=== Data listing ===
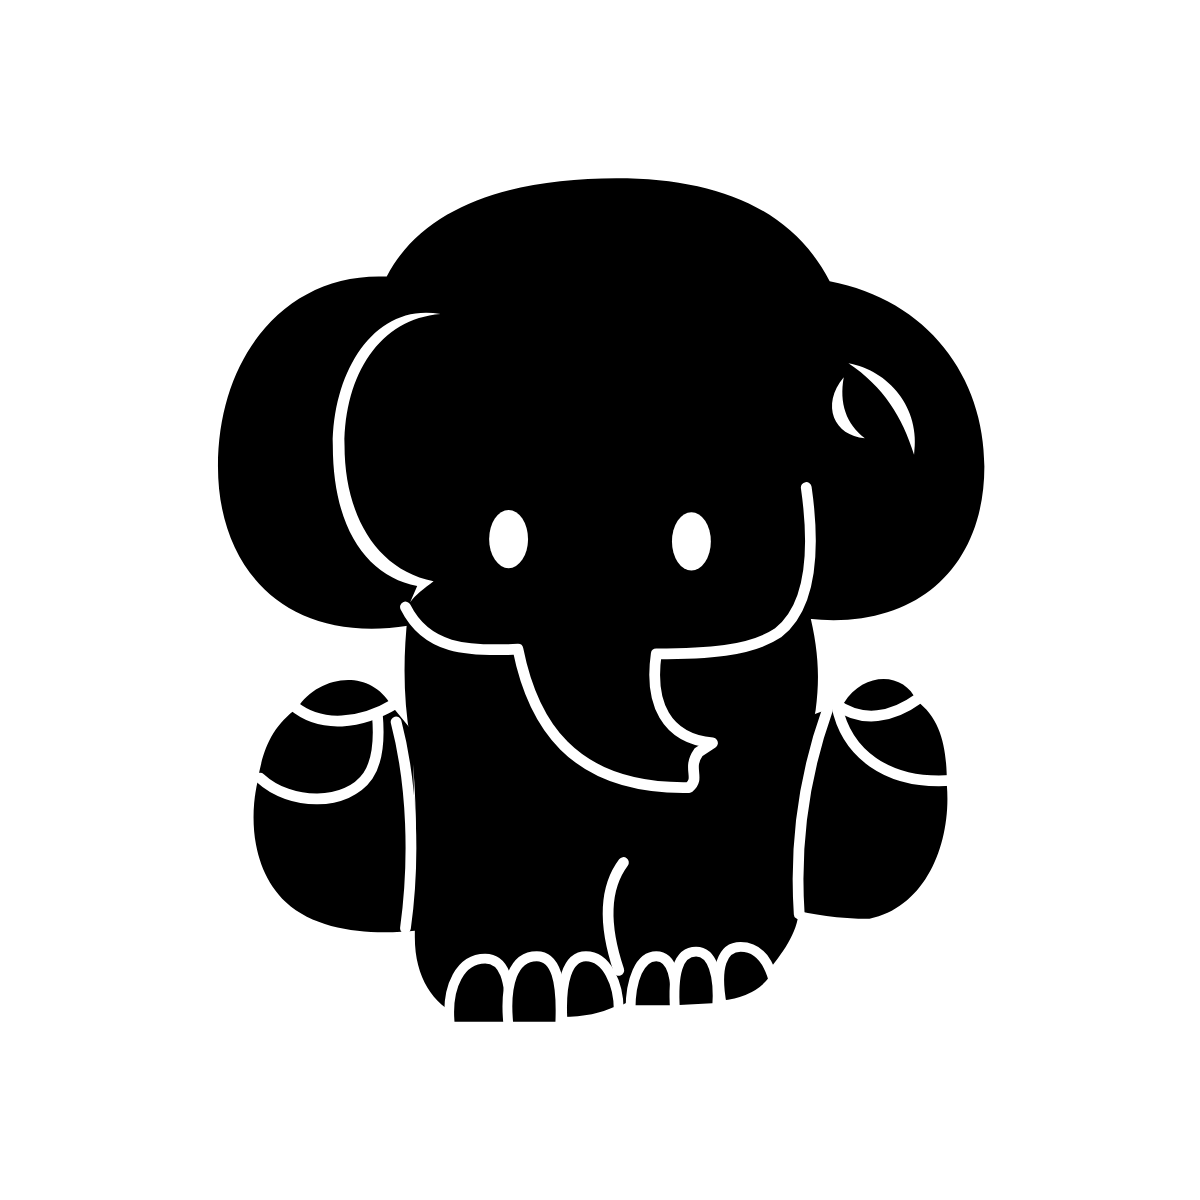
<!DOCTYPE html>
<html lang="en">
<head>
<meta charset="utf-8">
<title>Sitting baby elephant</title>
<style>
:root { --ink: #000; --paper: #fff; }
html, body { margin: 0; width: 1200px; height: 1200px; overflow: hidden; background: var(--paper); }
.elephant { display: block; width: 1200px; height: 1200px; }
.ink { fill: var(--ink); }
.paper { fill: var(--paper); }
.line { fill: none; stroke: var(--paper); stroke-width: 4.6; stroke-linecap: round; stroke-linejoin: round; }
.toes path { fill: var(--ink); stroke: var(--paper); stroke-width: 4.2; stroke-linejoin: round; }
</style>
</head>
<body>
<svg class="elephant" viewBox="0 0 512 512" role="img" aria-label="Black silhouette of a sitting baby elephant with white line details">
  <g class="hind-feet">
    <path class="ink" d="M127 302C135 289 157 284 167 301L176 312L178 397C160 399 136 398 122 385C108 372 106 350 110 333C112 320 116 310 127 302Z"/>
    <path class="line" d="M125 301C137 311 154 309 169 300"/>
    <path class="line" d="M111 332C124 344 148 344 157 331C161 325 162 316 161 305"/>
    <path class="ink" d="M360 300C369 286 386 287 391 299C402 307 404 320 404 335C406 360 395 387 371 392C358 392 346 390 338 388L344 306Z"/>
    <path class="line" d="M356 300C368 309 381 306 392 298"/>
    <path class="line" d="M357 301C361 321 378 335 406 333"/>
  </g>

  <g class="body">
    <path class="ink" d="M174 262C172 280 172 298 175 315C179 345 177 375 177 400C177 417 185 429 196 433L262 431C270 425 280 424 290 424L328 414C335 405 341 397 341 386C340 352 343 328 348 303C350 288 349 276 345 260Z"/>
    <path class="line" d="M169 308C176 335 177 367 173 396"/>
    <path class="line" d="M353 303C343 331 339 360 341 390"/>
    <path class="line" d="M266 368C257 380 258 396 264 414"/>
  </g>

  <g class="head">
    <path class="ink" d="M165 118C181 87 220 76 263 76C306 76 338 89 354 120C396 128 420 161 420 199C420 242 391 269 345 264C330 279 305 281 282 280L222 280C200 280 184 277 174 267C122 275 93 243 93 199C93 152 122 116 165 118Z"/>
    <path class="paper" d="M188 134C160 129 142 158 142 190C142 226 157 246 178 250L175 257C177 254 181 251 185 248C160 243 147 219 147 190C147 160 162 136 188 134Z"/>
    <path class="paper" d="M362 155C379 158 393 174 390 194C385 178 377 165 362 155Z"/>
    <path class="paper" d="M360 161C350 173 356 186 369 187C361 181 358 172 360 161Z"/>
    <ellipse class="paper" cx="217" cy="230" rx="8.3" ry="12.4"/>
    <ellipse class="paper" cx="295" cy="231" rx="8.3" ry="12.4"/>
  </g>

  <g class="trunk">
    <path class="line" d="M173 259C182 277 199 278 221 277C227 307 243 337 294 336C299 332 293 328 298 321L304 317C284 315 277 300 280 279C301 279 320 278 332 270C346 259 348 236 344 208"/>
  </g>

  <g class="toes">
    <path d="M192 438C190 420 197 409 207 409C215 409 218 417 218 438Z"/>
    <path d="M217 438C215 420 219 408 229 408C237 408 240 418 239 438Z"/>
    <path d="M240 436C239 419 242 408 250 408C259 408 264 420 264 431C258 434 249 436 240 436Z"/>
    <path d="M269 431C269 418 273 408 280 408C287 408 289 418 288 431Z"/>
    <path d="M288 431C287 416 289 406 297 406C304 406 307 416 306 430Z"/>
    <path d="M308 429C305 413 308 404 316 404C324 404 328 411 330 418C325 425 317 428 308 429Z"/>
  </g>
</svg>
</body>
</html>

=== Exercise directions ===
Retype the records verbatim, excluding each image they hold.

=== Response to this exercise ===
<!DOCTYPE html>
<html lang="en">
<head>
<meta charset="utf-8">
<title>Sitting baby elephant</title>
<style>
:root { --ink: #000; --paper: #fff; }
html, body { margin: 0; width: 1200px; height: 1200px; overflow: hidden; background: var(--paper); }
.elephant { display: block; width: 1200px; height: 1200px; }
.ink { fill: var(--ink); }
.paper { fill: var(--paper); }
.line { fill: none; stroke: var(--paper); stroke-width: 4.6; stroke-linecap: round; stroke-linejoin: round; }
.toes path { fill: var(--ink); stroke: var(--paper); stroke-width: 4.2; stroke-linejoin: round; }
</style>
</head>
<body>
<svg class="elephant" viewBox="0 0 512 512" role="img" aria-label="Black silhouette of a sitting baby elephant with white line details">
  <g class="hind-feet">
    <path class="ink" d="M127 302C135 289 157 284 167 301L176 312L178 397C160 399 136 398 122 385C108 372 106 350 110 333C112 320 116 310 127 302Z"/>
    <path class="line" d="M125 301C137 311 154 309 169 300"/>
    <path class="line" d="M111 332C124 344 148 344 157 331C161 325 162 316 161 305"/>
    <path class="ink" d="M360 300C369 286 386 287 391 299C402 307 404 320 404 335C406 360 395 387 371 392C358 392 346 390 338 388L344 306Z"/>
    <path class="line" d="M356 300C368 309 381 306 392 298"/>
    <path class="line" d="M357 301C361 321 378 335 406 333"/>
  </g>

  <g class="body">
    <path class="ink" d="M174 262C172 280 172 298 175 315C179 345 177 375 177 400C177 417 185 429 196 433L262 431C270 425 280 424 290 424L328 414C335 405 341 397 341 386C340 352 343 328 348 303C350 288 349 276 345 260Z"/>
    <path class="line" d="M169 308C176 335 177 367 173 396"/>
    <path class="line" d="M353 303C343 331 339 360 341 390"/>
    <path class="line" d="M266 368C257 380 258 396 264 414"/>
  </g>

  <g class="head">
    <path class="ink" d="M165 118C181 87 220 76 263 76C306 76 338 89 354 120C396 128 420 161 420 199C420 242 391 269 345 264C330 279 305 281 282 280L222 280C200 280 184 277 174 267C122 275 93 243 93 199C93 152 122 116 165 118Z"/>
    <path class="paper" d="M188 134C160 129 142 158 142 190C142 226 157 246 178 250L175 257C177 254 181 251 185 248C160 243 147 219 147 190C147 160 162 136 188 134Z"/>
    <path class="paper" d="M362 155C379 158 393 174 390 194C385 178 377 165 362 155Z"/>
    <path class="paper" d="M360 161C350 173 356 186 369 187C361 181 358 172 360 161Z"/>
    <ellipse class="paper" cx="217" cy="230" rx="8.3" ry="12.4"/>
    <ellipse class="paper" cx="295" cy="231" rx="8.3" ry="12.4"/>
  </g>

  <g class="trunk">
    <path class="line" d="M173 259C182 277 199 278 221 277C227 307 243 337 294 336C299 332 293 328 298 321L304 317C284 315 277 300 280 279C301 279 320 278 332 270C346 259 348 236 344 208"/>
  </g>

  <g class="toes">
    <path d="M192 438C190 420 197 409 207 409C215 409 218 417 218 438Z"/>
    <path d="M217 438C215 420 219 408 229 408C237 408 240 418 239 438Z"/>
    <path d="M240 436C239 419 242 408 250 408C259 408 264 420 264 431C258 434 249 436 240 436Z"/>
    <path d="M269 431C269 418 273 408 280 408C287 408 289 418 288 431Z"/>
    <path d="M288 431C287 416 289 406 297 406C304 406 307 416 306 430Z"/>
    <path d="M308 429C305 413 308 404 316 404C324 404 328 411 330 418C325 425 317 428 308 429Z"/>
  </g>
</svg>
</body>
</html>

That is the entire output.